2018-2019 Catalog


Plagiarism (which comes from the Latin word, plagiare, to kidnap) is using the distinctive words or ideas of another as if they were your own. This includes all categories of expression: literary, artistic, scientific, mechanical, etc. All forms of plagiarism are violations of academic honesty.

In scholarship, another person’s distinctive words and/or ideas are regarded as his/her intellectual “property”. Respect for this “property” is as essential as respect for any property, and this respect is ensured when a student properly acknowledges the contributions of others to his/her work.

Awareness of debt to another person’s work is essential in avoiding plagiarism, but it is not enough. Students must also be careful scholars. Therefore, to avoid plagiarism, students should:

  1. Take accurate notes when reading. Quote accurately and paraphrase correctly. Carefully write down the author, book or periodical title, and page numbers of quotes and paraphrases.
  2. When using quotes or paraphrases in a paper, acknowledge specific sources by internal references or footnotes.
  3. Carefully cite author, title, publication data, and page numbers (where appropriate) of all sources consulted.

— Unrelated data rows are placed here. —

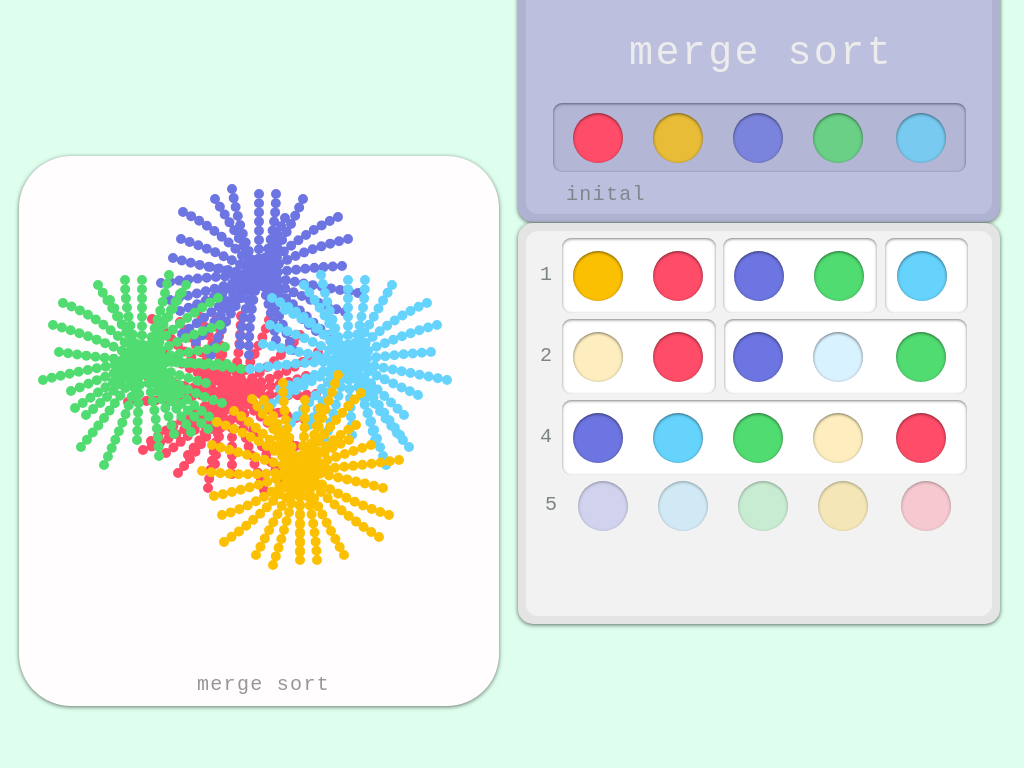
<!DOCTYPE html>
<html lang="en">
<head>
<meta charset="utf-8">
<title>merge sort</title>
<style>
:root {
  --mint: #dfffee;
  --card: #fffdfe;
  --lavender: #bdbfdf;
  --lavender-edge: #b0b2d2;
  --tray: #b4b6d5;
  --sheet: #f2f2f2;
  --sheet-edge: #e4e4e4;
  --violet: #6c75e1;
  --red: #ff4c68;
  --green: #50dc70;
  --sky: #66d3fd;
  --amber: #fcc003;
  --label: #7d8485;
}
* { box-sizing: border-box; margin: 0; }
body {
  position: relative; width: 1024px; height: 768px; overflow: hidden;
  background: var(--mint);
  font: 20px/24px "Liberation Mono", monospace; color: var(--label);
}
.cover {
  position: absolute; left: 19px; top: 156px; width: 480px; height: 550px;
  background: var(--card); border-radius: 52px;
  box-shadow: 0 1px 4px rgba(0,0,0,.55);
}
.cover svg { position: absolute; left: 0; top: 0; }
.cover p {
  position: absolute; left: 178px; top: 517px;
  letter-spacing: 1.3px; color: #989698;
}
.burst { fill: none; stroke-width: 10; stroke-linecap: round; stroke-dasharray: 0 9.2; }
.panels { position: absolute; left: 518px; top: -20px; width: 482px; }
.panel { border: 8px solid; border-radius: 15px; box-shadow: 0 1px 4px rgba(0,0,0,.6); }
.panel > div { height: 100%; border-radius: 12px; }
.start { height: 242px; border-color: var(--lavender-edge); background: var(--lavender-edge); }
.start > div { background: var(--lavender); padding: 42px 26px 0 27px; }
h1 {
  font-size: 40px; line-height: 48px; font-weight: 400; letter-spacing: 2.4px;
  color: #ececec; padding-left: 76px; white-space: nowrap;
}
.tray {
  display: flex; align-items: center; gap: 30px;
  width: 413px; height: 69px; margin-top: 25px; padding-left: 20px;
  background: var(--tray); border-radius: 9px;
  box-shadow: inset 0 1px 3px rgba(40,42,80,.65);
}
.start p { margin: 11px 0 0 13px; letter-spacing: 1.3px; color: #80868c; }
.passes { height: 401px; margin-top: 1px; border-color: var(--sheet-edge); background: var(--sheet-edge); }
.passes > div { background: var(--sheet); padding: 7px 0 0 14px; }
.pass { display: flex; align-items: center; height: 75px; margin-bottom: 6px; }
.pass > span { width: 22px; padding-bottom: 2px; }
.group {
  display: flex; align-items: center; gap: 30px; height: 75px; padding-left: 11px;
  background: #fff; border-radius: 9px;
  box-shadow: inset 0 1px 3px rgba(0,0,0,.5);
}
.pair { width: 154px; margin-right: 7px; }
.single { width: 83px; padding-left: 12px; margin-left: 1px; }
.trio { width: 243px; padding-left: 9px; margin-left: 1px; }
.whole { width: 405px; }
.result { height: 50px; gap: 30px; }
.result > span { padding-left: 5px; width: 16px; margin-right: 0; }
.ball {
  flex: none; width: 50px; height: 50px; border-radius: 50%;
  background: var(--fill); box-shadow: inset 0 1px 3px rgba(0,0,0,.55);
}
.tail { margin-left: 3px; }
.violet { --fill: var(--violet); }
.red { --fill: var(--red); }
.green { --fill: var(--green); }
.sky { --fill: var(--sky); }
.amber { --fill: var(--amber); }
.amber-faint { --fill: #feeebf; }
.sky-faint { --fill: #d9f2ff; }
.amber-dim { --fill: #e8bc36; }
.violet-dim { --fill: #7b84dc; }
.green-dim { --fill: #69d086; }
.sky-dim { --fill: #78caf0; }
.violet-pale { --fill: #d1d2ed; }
.sky-pale { --fill: #d0e9f5; }
.green-pale { --fill: #c8ecd2; }
.amber-pale { --fill: #f4e6b6; }
.red-pale { --fill: #f6c8d0; }
.pale .ball { box-shadow: inset 0 1px 3px rgba(0,0,0,.35); }
</style>
</head>
<body>
<section class="cover">
  <svg width="480" height="550" viewBox="19 156 480 550" role="img" aria-label="Five overlapping bursts of coloured dots">
    <g class="burst">
      <path stroke="var(--red)" d="M208 488Q214 435 232 390M178 473Q212 435 232 390M143 450Q195 430 232 390M151 441Q180 420 232 390M128 402Q180 400 232 390M140 375Q185 390 232 390M152 319Q190 360 232 390M150 345Q190 370 232 390M180 322Q205 360 232 390M198 310Q215 350 232 390M217 318Q220 355 232 390M241 316Q240 355 232 390M269 320Q255 360 232 390M300 335Q270 370 232 390M318 352Q275 382 232 390M306 376Q270 390 232 390M316 394Q270 398 232 390M305 420Q265 412 232 390M296 446Q265 422 232 390M280 478Q255 435 232 390M264 490Q245 440 232 390M232 474L232 390M215 464Q218 430 232 390M188 455Q212 425 232 390M166 453Q205 425 232 390"/>
      <path stroke="var(--violet)" d="M161 283Q210 276 259 275M173 258Q215 270 259 275M181 239Q220 252 259 275M183 212Q225 232 259 275M215 199Q238 235 259 275M232 189Q240 235 259 275M259 194L259 275M276 194Q276 235 259 275M303 199Q285 240 259 275M338 217Q295 237 259 275M348 239Q300 250 259 275M342 266Q300 268 259 275M358 293Q310 285 259 275M345 312Q305 300 259 275M327 335Q300 310 259 275M316 331Q285 305 259 275M293 350Q280 315 259 275M276 340Q272 310 259 275M249 355Q248 315 259 275M240 345Q240 315 259 275M211 355Q225 315 259 275M196 342Q225 310 259 275M182 334Q215 310 259 275M180 311Q220 296 259 275M170 300Q215 290 259 275M210 267L259 275M285 218L259 275"/>
      <path stroke="var(--green)" d="M98 285Q120 320 142 361M125 280Q125 320 142 361M142 280L142 361M169 275Q160 320 142 361M186 285Q167 320 142 361M218 298Q175 322 142 361M220 325Q180 338 142 361M225 347Q185 352 142 361M241 369Q190 362 142 361M227 364L142 361M206 383Q175 375 142 361M222 403Q180 390 142 361M216 422Q180 395 142 361M208 429Q180 405 142 361M191 432Q172 400 142 361M174 434Q165 400 142 361M159 456Q157 405 142 361M137 440Q138 400 142 361M104 465Q130 410 142 361M81 447Q120 400 142 361M86 415Q117 390 142 361M75 408Q110 385 142 361M71 391Q110 375 142 361M43 380Q90 368 142 361M59 352Q100 358 142 361M53 325Q100 338 142 361M63 303Q108 320 142 361M110 300L142 361M180 294L142 361"/>
      <path stroke="var(--sky)" d="M304 285Q330 320 348 361M321 275Q330 320 348 361M348 280L348 361M365 280Q365 320 348 361M392 285Q372 320 348 361M427 303Q383 322 348 361M437 325Q390 338 348 361M431 352Q390 355 348 361M447 380Q395 370 348 361M418 395Q385 380 348 361M404 415Q378 390 348 361M400 435Q375 400 348 361M409 447Q372 405 348 361M386 465Q368 410 348 361M375 440Q365 400 348 361M352 435L348 361M325 440Q338 400 348 361M309 425Q325 395 348 361M285 430Q315 395 348 361M264 408Q305 385 348 361M280 389Q315 375 348 361M250 369Q300 362 348 361M263 344Q305 354 348 361M270 325Q310 338 348 361M272 298Q320 322 348 361M285 310Q320 325 348 361"/>
      <path stroke="var(--amber)" d="M338 375Q322 422 300 470M361 393Q328 425 300 470M356 425Q330 440 300 470M349 440Q325 450 300 470M371 445Q335 457 300 470M399 460Q345 468 300 470M383 488Q340 477 300 470M389 515Q342 500 300 470M379 537Q335 510 300 470M344 555Q322 515 300 470M317 560Q315 515 300 470M300 560L300 470M300 552L300 470M273 565Q288 520 300 470M256 555Q280 510 300 470M224 542Q265 515 300 470M222 515Q260 505 300 470M214 496Q255 488 300 470M202 471Q250 478 300 470M212 445Q255 457 300 470M217 422Q265 440 300 470M234 411Q268 435 300 470M252 399Q275 430 300 470M264 400Q282 430 300 470M283 383Q283 430 300 470M305 400Q306 430 300 470M320 408Q317 435 300 470"/>
    </g>
  </svg>
  <p>merge sort</p>
</section>

<main class="panels">
  <section class="panel start"><div>
    <h1>merge sort</h1>
    <div class="tray">
      <i class="ball red"></i><i class="ball amber-dim"></i><i class="ball violet-dim"></i><i class="ball green-dim"></i><i class="ball sky-dim tail"></i>
    </div>
    <p>inital</p>
  </div></section>

  <section class="panel passes"><div>
    <div class="pass">
      <span>1</span>
      <div class="group pair"><i class="ball amber"></i><i class="ball red"></i></div>
      <div class="group pair"><i class="ball violet"></i><i class="ball green"></i></div>
      <div class="group single"><i class="ball sky"></i></div>
    </div>
    <div class="pass">
      <span>2</span>
      <div class="group pair"><i class="ball amber-faint"></i><i class="ball red"></i></div>
      <div class="group trio"><i class="ball violet"></i><i class="ball sky-faint"></i><i class="ball green tail"></i></div>
    </div>
    <div class="pass">
      <span>4</span>
      <div class="group whole"><i class="ball violet"></i><i class="ball sky"></i><i class="ball green"></i><i class="ball amber-faint"></i><i class="ball red tail"></i></div>
    </div>
    <div class="pass result pale">
      <span>5</span>
      <i class="ball violet-pale" style="margin-left:-8px"></i><i class="ball sky-pale"></i><i class="ball green-pale"></i><i class="ball amber-pale"></i><i class="ball red-pale tail"></i>
    </div>
  </div></section>
</main>
</body>
</html>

In all subjects, some facts and ideas are considered general knowledge and need not be cited. Instructors can answer questions about whether or not information falls into this category. Remember: when doubt exists, cite the source. Note: Careful scholarship applies to oral as well as written reports. In giving an oral report, students should also be aware of debts to sources. They should write down references in notes, acknowledge these references where appropriate throughout the report, and cite all sources upon request at the end of the presentation.